Although many local funeral homes are willing to speak to employees about preplanning, McGill encourages using someone such as herself, who has no incentive to sell products or services.
“Planning for the end of your life means sharing your life story,” McGill says. “You’re helping your family participate in the celebration of your life without worry or guilt about whether they’re doing the right thing.”
Advanced planning can ease the grieving process when it occurs, Friedman says.
“If someone has a heart attack and you bend down and say, `I’ll take a CPR class and help you tomorrow,’ it does them no good,” he says. “The same is true with grief. If you say, `I’ll figure out what to say and get back to you tomorrow,’ it will be too late.”
HR professionals also should make sure each employee clearly understands the company’s bereavement policy. Friedman encourages putting more thought into the policy than just simply following legal mandates.
“If you break a leg on the job, you get six weeks of time off and reduced responsibilities,” he says. “But if your mother dies, you may get three days of bereavement leave. That’s pretty absurd. Expecting someone to be back at their desk and being productive while they are grieving makes no sense. Lots of businesses now provide one week or longer. Is it enough? I don’t know.”
No two employees grieve in exactly the same way or for the same amount of time, experts caution.
“The No. 1 thing employers and employees need to know is that one size does not fit all,” says Natalee Williams, business office manager, EAP, for Intermountain Healthcare EAPin Salt Lake City. “Everyone grieves in their own way. Employers need to respond to and acknowledge that.”
One growing trend is to offer grief counseling as an option in employee assistance programs.
“A lot of companies fall into the trap of thinking that because they already provide insurance to employees, why should they pay more to have a grief therapist come in?” Friedman says. “Although counselors are good at what they do, most are not grief experts and don’t have the best information on the topic. Grief is a needle that must be threaded delicately.”
Through its EAP, Intermountain Healthcare offers individual counseling, face-to-face bereavement sessions and onsite support in case of a death.
“It’s a growing thing right now,” Williams says. “Mental health has become much more expensive for employers to offer with their premium, and an EAP can fill a big niche. We are both preventive and reactive, and we offer services to spouses and dependents through age 26.”

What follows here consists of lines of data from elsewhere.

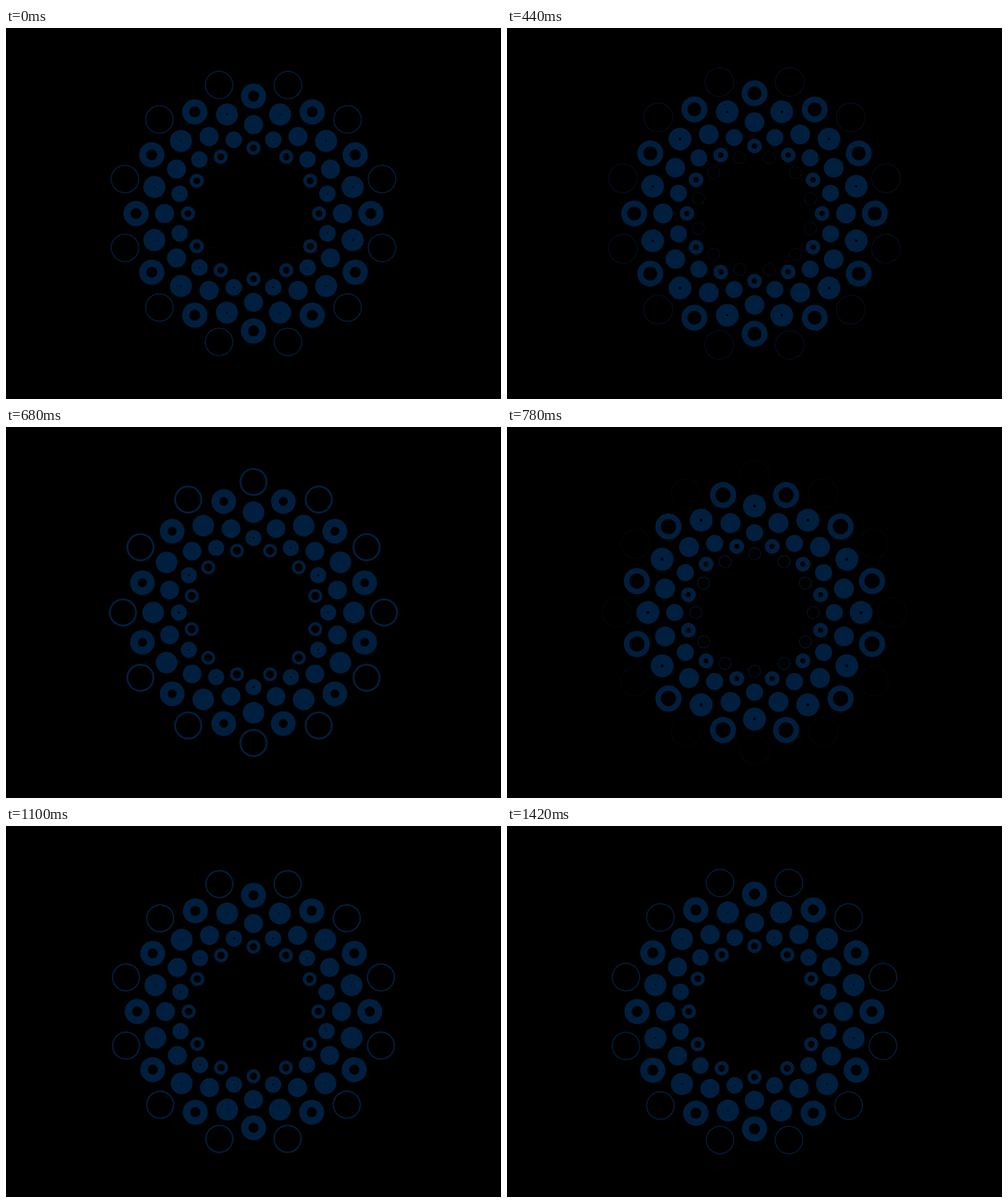
Animation, 800 px wide and 600 px high, one loop 1440 ms. Source, as an HTML page with a canvas:

```html
<!DOCTYPE html>
<html lang="en">
<head>
<meta charset="utf-8">
<title>Expanding rings</title>
<style>
  html, body { margin: 0; width: 100%; height: 100%; overflow: hidden; background: #000; }
  canvas { display: block; }
</style>
</head>
<body>
<canvas id="stage" width="800" height="600"></canvas>
<script>
const ctx = document.getElementById('stage').getContext('2d');
const LOOP = 1440, TRAVEL = 1430, STEP = 20;
const COUNT = 12, SIZE = 0.1075, POWER = 3.42;

// Hole radius relative to the disc, sampled every half ring of travel.
const HOLE = [0.985, 0.83, 0.49, 0.25, 0.08, -0.01, 0, -0.02, 0.065, 0.205, 0.44, 0.7, 0.925, 1.015];

function ease(x) {
  return x < 0.5 ? (2 * x) ** POWER / 2 : 1 - (2 - 2 * x) ** POWER / 2;
}

function distance(u) {
  return 91.1 + u * (13.345 + u * (1.572 - u * 0.0587));
}

// Catmull-Rom interpolation through the samples.
function holeRatio(u) {
  const i = Math.floor(u * 2), f = u * 2 - i;
  const at = n => HOLE[Math.max(0, Math.min(HOLE.length - 1, n))];
  const a = at(i - 1), b = at(i), c = at(i + 1), d = at(i + 2);
  const v = b + f / 2 * (c - a + f * (2 * a - 5 * b + 4 * c - d + f * (3 * (b - c) + d - a)));
  return Math.max(0, v);
}

function drawRing(u, turn) {
  const dist = distance(u), r = dist * SIZE, hole = r * holeRatio(u);
  if (hole >= r) return;
  for (let i = 0; i < COUNT; i++) {
    const angle = (i + turn) * 2 * Math.PI / COUNT;
    const x = 400 + dist * Math.cos(angle), y = 300 + dist * Math.sin(angle);
    ctx.beginPath();
    ctx.arc(x, y, r, 0, 2 * Math.PI);
    if (hole > 0) {
      ctx.moveTo(x + hole, y);
      ctx.arc(x, y, hole, 0, 2 * Math.PI, true);
    }
    ctx.fill();
  }
}

function draw() {
  const t = Math.floor(performance.now() % LOOP / STEP) * STEP;
  const shift = 2 * ease(Math.min(1, t / TRAVEL));
  ctx.fillStyle = '#000';
  ctx.fillRect(0, 0, 800, 600);
  ctx.fillStyle = '#001f3f';
  for (let k = -2; k <= 6; k++) {
    const u = k + shift;
    if (u >= 0 && u < 6.5) drawRing(u, k % 2 ? 0 : 0.5);
  }
  requestAnimationFrame(draw);
}
draw();
</script>
</body>
</html>
```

Like Friedman, she cautions employers against rushing employees back to work while they are grieving. “We don’t set limits, such as `three visits and you’re done,’” she says. “When employees are ready to come back, they will be happy, healthy and productive.”
Being flexible with bereavement time gives employers intangible rewards, Friedman says. “I have never heard of a griever taking advantage of their boss when they are being treated well.”
Friedman offers a few more simple tips for creating a healthy work environment for grievers:
Be human. “What grieving people want and need is to talk about what happened and their relationship with the person it happened to,” he says. “Don’t be a therapist; just be human.”
Cut some slack. “People need to have time to get refocused, take a break, take a walk or make a call,” Friedman says.
Create a safe place. “Grieving people tend to isolate, because our society isolates them,” Friedman says. “They need to feel they are in a safe environment in which they can share their feelings.”
Don’t judge. “We all feel like we will be judged,” Friedman says. “We need to create a nonjudgmental environment where people can ease back into the work mode.”
Perhaps the worst thing an employer can do is to do nothing.
“Ignoring grief only makes it worse,” Friedman says. “Acknowledging it and creating a safety zone restores productivity gradually over time. People need time for re-entry into the human atmosphere. Just be human, just be honest, and remember you’re not a therapist.”